To create an exact replacement part, we used a combination of our history with traditional thermoforming practices and some cutting-edge 3D technology.
In 1972, Ray Products had already been in business for more than 20 years. Even today, in an age of CAD files and computer modeling, our engineers know their way around a 40-year-old drawing. That said, the drawing didn’t give us all the data we needed to exactly replicate the original part.
That’s why we brought in our 3D technology. The FaroArm we use produces 3D models of real-world objects that are accurate to within .001 inches. By digitizing the sample part, we were able to convert a 40-year-old piece of plastic into a 21st century 3D model.
Next, we compared the 3D model created by the FaroArm with the critical dimensions from the part’s original drawing. Using this process, we were able to verify that the 3D model we had created was an accurate representation of the engineer’s original specifications.
Once our verification was complete, we used the 3D data to create a new, aluminum, temperature-controlled thermoforming mold. The new mold was created in under 6 weeks. Once the mold was complete, we had the first part sample, fully documented and inspected, submitted to the customer in less than a week.
The customer requested a few minor changes to hole diameters and trimmed slots.

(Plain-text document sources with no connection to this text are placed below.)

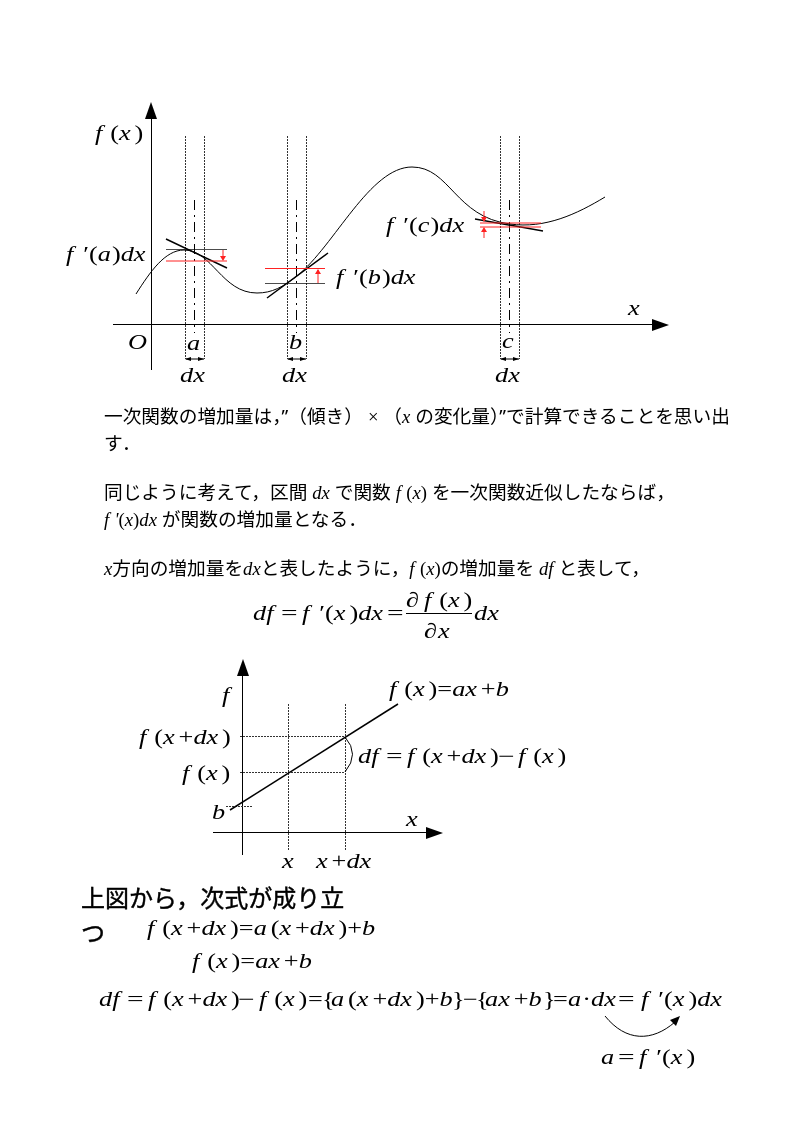
<!DOCTYPE html>
<html lang="ja">
<head>
<meta charset="utf-8">
<title>一次関数近似と微分</title>
<style>
:root { --ink: #000; --paper: #fff; --delta: #f22; --guide: #333; }
* { box-sizing: border-box; margin: 0; padding: 0; }
html, body { width: 794px; height: 1123px; overflow: hidden; background: var(--paper); }
.sheet { position: relative; width: 794px; height: 1123px; overflow: hidden; color: var(--ink); }
.drawing { position: absolute; left: 0; top: 0; }
.drawing .line { fill: none; stroke: var(--ink); stroke-width: 1; }
.drawing .bold { stroke: var(--ink); stroke-width: 1.5; }
.drawing .guide { stroke: var(--guide); stroke-dasharray: 2 1; }
.drawing .center { stroke: var(--ink); stroke-dasharray: 10 5 2 5; }
.drawing .delta { stroke: var(--delta); fill: none; }
.drawing .delta-tip { fill: var(--delta); }
.drawing .axis, .drawing .guide, .drawing .center { shape-rendering: crispEdges; }
.math {
  position: absolute; left: calc(var(--x) * 1px); top: calc(var(--y) * 1px - 19px);
  font: 21px/24px "Liberation Serif", serif; white-space: nowrap;
  transform: scaleX(1.25); transform-origin: 0 0;
}
.math.sign { transform: scaleX(1.4); }
.math i { margin-right: .15em; }
.math .fn { margin-left: -.15em; margin-right: .3em; }
.math .deriv { margin-left: -.15em; margin-right: .38em; }
.math .tight { margin-right: .04em; }
.differential { position: absolute; left: 0; top: 32px; }
.bar { position: absolute; left: 406px; top: 581px; width: 66px; height: 1px; background: var(--ink); }
.notes {
  position: absolute; left: 104px; top: 401px; display: flex; flex-direction: column; gap: 22px;
  font: 18.7px/27px "Noto Sans CJK JP", sans-serif; white-space: nowrap; word-spacing: .7px; text-spacing-trim: space-all;
}
.notes i, .notes .roman { font-family: "Liberation Serif", serif; line-height: 0; }
.notes .quote { font-family: "Noto Sans", sans-serif; line-height: 0; }
.notes .half { letter-spacing: -.5em; }
.conclusion {
  position: absolute; left: 81px; top: 879px; -webkit-text-stroke: .4px var(--ink);
  font: 24px/35px "Noto Sans CJK JP", sans-serif; white-space: nowrap; text-spacing-trim: space-all;
}
</style>
</head>
<body>
<main class="sheet">

<section class="tangent-graph">
  <svg class="drawing" width="794" height="1123" viewBox="0 0 794 1123" aria-hidden="true">
    <defs>
      <path id="axis-tip" d="M0 0L-17 -6V6Z"/>
      <g id="interval">
        <path class="guide" d="M-9.5 136V359M9.5 136V359"/>
        <path class="line" d="M-9 359H9"/>
        <path d="M-10 359l6 -2v4zM9 359l-6 -2v4z"/>
      </g>
    </defs>
    <g class="axes">
      <path class="line axis" d="M113 324.5H655M151.5 370V115"/>
      <use href="#axis-tip" x="669" y="325"/>
      <use href="#axis-tip" transform="translate(151 102) rotate(-90)"/>
    </g>
    <use href="#interval" x="195"/>
    <use href="#interval" x="297"/>
    <use href="#interval" x="510"/>
    <path class="center" d="M194.5 200V333M296.5 200V333M509.5 200V333"/>
    <path class="line" d="M136 294C150 272 165 250 184 250C212 250 222 293 257 293C272 293 283 287 297 276C335 245 370 167 412 167C450 167 455 217 510 224C545 229 577 214 605 197"/>
    <path class="bold" d="M166 239L227 268M267 298L328 253M475 219L543 231"/>
    <path class="line" stroke-opacity=".7" d="M166 249.5H227M265 283.5H325"/>
    <path class="delta" d="M166 261H227M223 250V259M265 268.5H325M318 283V270M480 223H541M480 227H541M484 211V221M484 238V229"/>
    <path class="delta-tip" d="M223 261l-3 -5h6zM318 269l-3 5h6zM484 222l-3 -5h6zM484 227l-3 5h6z"/>
  </svg>
  <span class="math" style="--x:99;--y:140"><i class="fn">f</i>(<i>x</i>)</span>
  <span class="math" style="--x:70;--y:261"><i class="deriv">f</i>′(<i class="tight">a</i>)<i>dx</i></span>
  <span class="math" style="--x:340;--y:284"><i class="deriv">f</i>′(<i class="tight">b</i>)<i>dx</i></span>
  <span class="math" style="--x:390;--y:232"><i class="deriv">f</i>′(<i class="tight">c</i>)<i>dx</i></span>
  <span class="math" style="--x:628;--y:315"><i>x</i></span>
  <span class="math" style="--x:128;--y:349"><i>O</i></span>
  <span class="math" style="--x:187;--y:350"><i>a</i></span>
  <span class="math" style="--x:289;--y:349"><i>b</i></span>
  <span class="math" style="--x:502;--y:348"><i>c</i></span>
  <span class="math" style="--x:180;--y:382"><i>dx</i></span>
  <span class="math" style="--x:282;--y:382"><i>dx</i></span>
  <span class="math" style="--x:495;--y:382"><i>dx</i></span>
</section>

<section class="notes">
  <p>一次関数の増加量は<span class="half">，</span><span class="quote">”</span>（傾き） <span class="roman">×</span> （<i>x</i> の変化量<span class="half">）</span><span class="quote">”</span>で計算できることを思い出<br>す．</p>
  <p>同じように考えて，区間 <i>dx</i> で関数 <i>f </i><span class="roman">(</span><i>x</i><span class="roman">)</span> を一次関数近似したならば，<br><i>f '</i><span class="roman">(</span><i>x</i><span class="roman">)</span><i>dx</i> が関数の増加量となる．</p>
  <p><i>x</i>方向の増加量を<i>dx</i>と表したように，<i>f </i><span class="roman">(</span><i>x</i><span class="roman">)</span>の増加量を <i>df</i> と表して，</p>
</section>

<section class="differential">
  <span class="math" style="--x:253;--y:588"><i>df</i></span>
  <span class="math sign" style="--x:281;--y:588">=</span>
  <span class="math" style="--x:306;--y:588"><i class="deriv">f</i>′(<i>x</i>)<i>dx</i></span>
  <span class="math sign" style="--x:387;--y:588">=</span>
  <span class="math" style="--x:406;--y:575">∂</span>
  <span class="math" style="--x:428;--y:575"><i class="fn">f</i>(<i>x</i>)</span>
  <span class="bar"></span>
  <span class="math" style="--x:424;--y:606">∂</span>
  <span class="math" style="--x:438;--y:606"><i>x</i></span>
  <span class="math" style="--x:474;--y:588"><i>dx</i></span>
</section>

<section class="linear-graph">
  <svg class="drawing" width="794" height="1123" viewBox="0 0 794 1123" aria-hidden="true">
    <path class="line axis" d="M213 832.5H430M242.5 855V672"/>
    <use href="#axis-tip" x="443" y="833"/>
    <use href="#axis-tip" transform="translate(243 659) rotate(-90)"/>
    <path class="guide" d="M288.5 704V851M345.5 704V851M240 736.5H345M240 772.5H345M226 806.5H253"/>
    <path class="bold" d="M230 810L398 704"/>
    <path class="line" d="M345 737Q360 754 345 772"/>
  </svg>
  <span class="math" style="--x:226;--y:702"><i class="fn">f</i></span>
  <span class="math" style="--x:393;--y:696"><i class="fn">f</i>(<i>x</i>)=<i>ax</i>+<i>b</i></span>
  <span class="math" style="--x:143;--y:744"><i class="fn">f</i>(<i>x</i>+<i>dx</i>)</span>
  <span class="math" style="--x:186;--y:780"><i class="fn">f</i>(<i>x</i>)</span>
  <span class="math" style="--x:212;--y:819"><i>b</i></span>
  <span class="math" style="--x:406;--y:826"><i>x</i></span>
  <span class="math" style="--x:282;--y:868"><i>x</i></span>
  <span class="math" style="--x:316;--y:868"><i>x</i>+<i>dx</i></span>
  <span class="math" style="--x:358;--y:763"><i>df</i></span>
  <span class="math sign" style="--x:386;--y:763">=</span>
  <span class="math" style="--x:411;--y:763"><i class="fn">f</i>(<i>x</i>+<i>dx</i>)</span>
  <span class="math sign" style="--x:498;--y:763">−</span>
  <span class="math" style="--x:522;--y:763"><i class="fn">f</i>(<i>x</i>)</span>
</section>

<p class="conclusion">上図から，次式が成り立<br>つ</p>

<section class="derivation">
  <span class="math" style="--x:151;--y:935"><i class="fn">f</i>(<i>x</i>+<i>dx</i>)=<i>a</i>(<i>x</i>+<i>dx</i>)+<i>b</i></span>
  <span class="math" style="--x:196;--y:968"><i class="fn">f</i>(<i>x</i>)=<i>ax</i>+<i>b</i></span>

  <span class="math" style="--x:99;--y:1006"><i>df</i></span>
  <span class="math sign" style="--x:127;--y:1006">=</span>
  <span class="math" style="--x:152;--y:1006"><i class="fn">f</i>(<i>x</i>+<i>dx</i>)</span>
  <span class="math sign" style="--x:238;--y:1006">−</span>
  <span class="math" style="--x:263;--y:1006"><i class="fn">f</i>(<i>x</i>)</span>
  <span class="math" style="--x:308;--y:1006">=</span>
  <span class="math" style="--x:322;--y:1006">{</span>
  <span class="math" style="--x:331;--y:1006"><i>a</i>(<i>x</i>+<i>dx</i>)+<i>b</i></span>
  <span class="math" style="--x:452;--y:1006">}</span>
  <span class="math" style="--x:463;--y:1006">−</span>
  <span class="math" style="--x:476;--y:1006">{</span>
  <span class="math" style="--x:485;--y:1006"><i>ax</i>+<i>b</i></span>
  <span class="math" style="--x:543;--y:1006">}</span>
  <span class="math" style="--x:553;--y:1006">=</span>
  <span class="math" style="--x:568;--y:1006"><i class="tight">a</i>·</span>
  <span class="math" style="--x:591;--y:1006"><i>dx</i></span>
  <span class="math sign" style="--x:618;--y:1006">=</span>
  <span class="math" style="--x:645;--y:1006"><i class="deriv">f</i>′(<i>x</i>)<i>dx</i></span>

  <svg class="drawing" width="794" height="1123" viewBox="0 0 794 1123" aria-hidden="true">
    <path class="line" d="M605 1016C626 1042 652 1042 675 1022"/>
    <path d="M680 1016L670 1020L676 1026Z"/>
  </svg>
  <span class="math" style="--x:601;--y:1064"><i>a</i></span>
  <span class="math sign" style="--x:618;--y:1064">=</span>
  <span class="math" style="--x:643;--y:1064"><i class="deriv">f</i>′(<i>x</i>)</span>
</section>

</main>
</body>
</html>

These were easy to accommodate, thanks to our fully robotic, six-axis trimming stations.
Today, our customer is able to cost-effectively offer an accurate replication of a part that was last manufactured when Richard Nixon was in the White House.